The cleaning tricks I’ve been trying to implement include:
- Keep Huggies® Wipes handy for quick messy clean-ups: We think the Huggies® Wipes are perfect for wiping down hands between messy food prep stages and even better for getting sticky tomato sauce off of Little Pea’s cheeks. We even used them for wiping down the counter to pick up spilled dry seasonings and simple splatters. I keep a package ready to go right in our work space so we can grab one as needed.
- Before you start cooking fill the sink with hot soapy water: A few of our tools had to be used for both recipes and needed a quick wash. When I wash as we go, it is so much easier to quickly grab the tool we need knowing it is ready for use.
- Close the loop: My sister recently gave me this tip she read about–tidy people “close the loop” and finish all the tasks they encounter before moving on. For example, if the dishwasher is full but hasn’t been run, I’ll add the tab and run it and then force myself to hand wash everything that’s left rather than leave the dirty dish pile-up to the side of the sink. I made sure that after our Kitchen Cook-off Challenge that the girls helped me to close all the loops we found in the kitchen. Dishes were put away, tools returned to their drawers, food placed back in the pantry or fridge.
When they moaned about the less-fun clean up chores, I simply reminded them that when the kitchen is clean and all ready to go I’m much more likely to agree to playing another round of our kitchen competition.
Our first experiment with this game was purely fun and not exactly competitive. There were no winners vs. losers and the only prize was the enjoyment of spending the time together. Next time we play, I think it could be fun to do a taste test and have Daddy pick a winner but it is definitely not a required element to play.
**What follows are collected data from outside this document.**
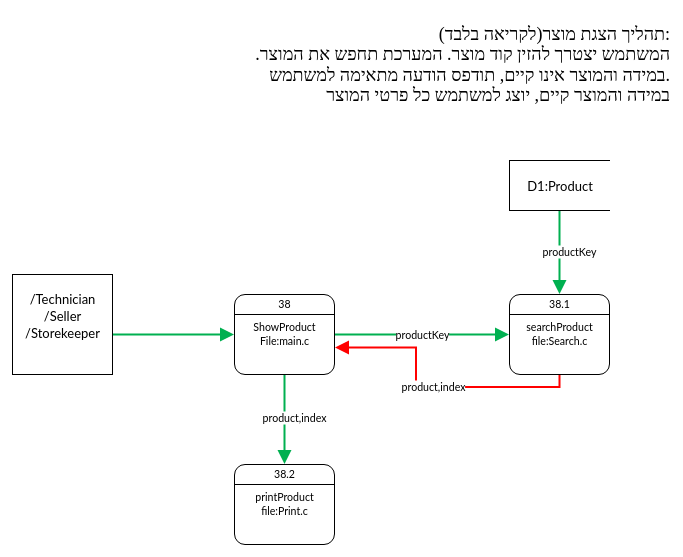
<!DOCTYPE html>
<html lang="he">
<head>
<meta charset="utf-8">
<title>תהליך הצגת מוצר</title>
<style>
:root { --ink: #000; --paper: #fff; --flow: #00b050; --return: #f00; }
* { box-sizing: border-box; margin: 0; }
html, body { width: 683px; height: 557px; overflow: hidden; background: var(--paper); }
.diagram { position: relative; width: 683px; height: 557px; overflow: hidden; color: var(--ink); font: 10.6px/14px Lato, sans-serif; text-align: center; }
.description { position: absolute; top: 24px; right: 13px; font: 18px/20.3px "Liberation Serif", serif; text-align: right; white-space: nowrap; }
.connectors { position: absolute; left: 0; top: 0; }
.flow { stroke: var(--flow); }
.return { stroke: var(--return); }
.connectors path { fill: none; stroke-width: 2; }
.flow-head { fill: var(--flow); }
.return-head { fill: var(--return); }
.entity, .store, .process { position: absolute; width: 101px; border: 1px solid var(--ink); background: var(--paper); white-space: nowrap; }
.entity { left: 12px; top: 274px; height: 101px; padding-top: 16px; font-size: 13px; line-height: 17px; }
.store { left: 509px; top: 160px; height: 51px; border-right: 0; display: flex; align-items: center; justify-content: center; font-size: 13px; }
.process { height: 81px; border-radius: 11px; }
.process h2 { height: 20px; border-bottom: 1px solid var(--ink); font-size: 10.6px; font-weight: 400; line-height: 19px; }
.process p { padding-top: 5px; }
.show { left: 234px; top: 294px; }
.search { left: 509px; top: 294px; }
.print { left: 234px; top: 464px; }
.label { position: absolute; transform: translate(-50%, -50%); background: var(--paper); line-height: 13px; white-space: nowrap; }
.key-from-store { left: 569.5px; top: 252px; }
.key-to-search { left: 422.5px; top: 334.5px; }
.index-back { left: 433.5px; top: 387px; }
.index-to-print { left: 294.5px; top: 418px; }
</style>
</head>
<body>
<main class="diagram">
  <header class="description" dir="rtl">
    <p>:תהליך הצגת מוצר(לקריאה בלבד)</p>
    <p>המשתמש יצטרך להזין קוד מוצר. המערכת תחפש את המוצר.</p>
    <p>.במידה והמוצר אינו קיים, תודפס הודעה מתאימה למשתמש</p>
    <p>במידה והמוצר קיים, יוצג למשתמש כל פרטי המוצר</p>
  </header>

  <svg class="connectors" width="683" height="557" viewBox="0 0 683 557" aria-hidden="true">
    <defs><polygon id="head" points="0,0 -14,-7 -14,7"/></defs>
    <path class="flow" d="M113 334.5H222M335 334.5H497M559.5 211V282M284.5 375V452"/>
    <path class="return" d="M559.5 375V387H416V347.5H347"/>
    <g class="flow-head">
      <use href="#head" transform="translate(234 334.5)"/>
      <use href="#head" transform="translate(509 334.5)"/>
      <use href="#head" transform="translate(559.5 294) rotate(90)"/>
      <use href="#head" transform="translate(284.5 464) rotate(90)"/>
    </g>
    <use class="return-head" href="#head" transform="translate(335 347.5) rotate(180)"/>
  </svg>

  <section class="entity">
    <p>/Technician</p>
    <p>/Seller</p>
    <p>/Storekeeper</p>
  </section>
  <section class="store">D1:Product</section>
  <section class="process show">
    <h2>38</h2>
    <p>ShowProduct<br>File:main.c</p>
  </section>
  <section class="process search">
    <h2>38.1</h2>
    <p>searchProduct<br>file:Search.c</p>
  </section>
  <section class="process print">
    <h2>38.2</h2>
    <p>printProduct<br>file:Print.c</p>
  </section>

  <span class="label key-from-store">productKey</span>
  <span class="label key-to-search">productKey</span>
  <span class="label index-back">product,index</span>
  <span class="label index-to-print">product,index</span>
</main>
</body>
</html>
P.S. Have your kids been busy making adorable messes lately? If so, enter the Huggies® #hugthemesssweepstakes on Twitter or Instagram for a chance to win $2500! Imagine how you could stock your kitchen competition arena with that prize! Check out all the details and enter the sweepstakes here.
Be sure to check out our other messy fun projects here: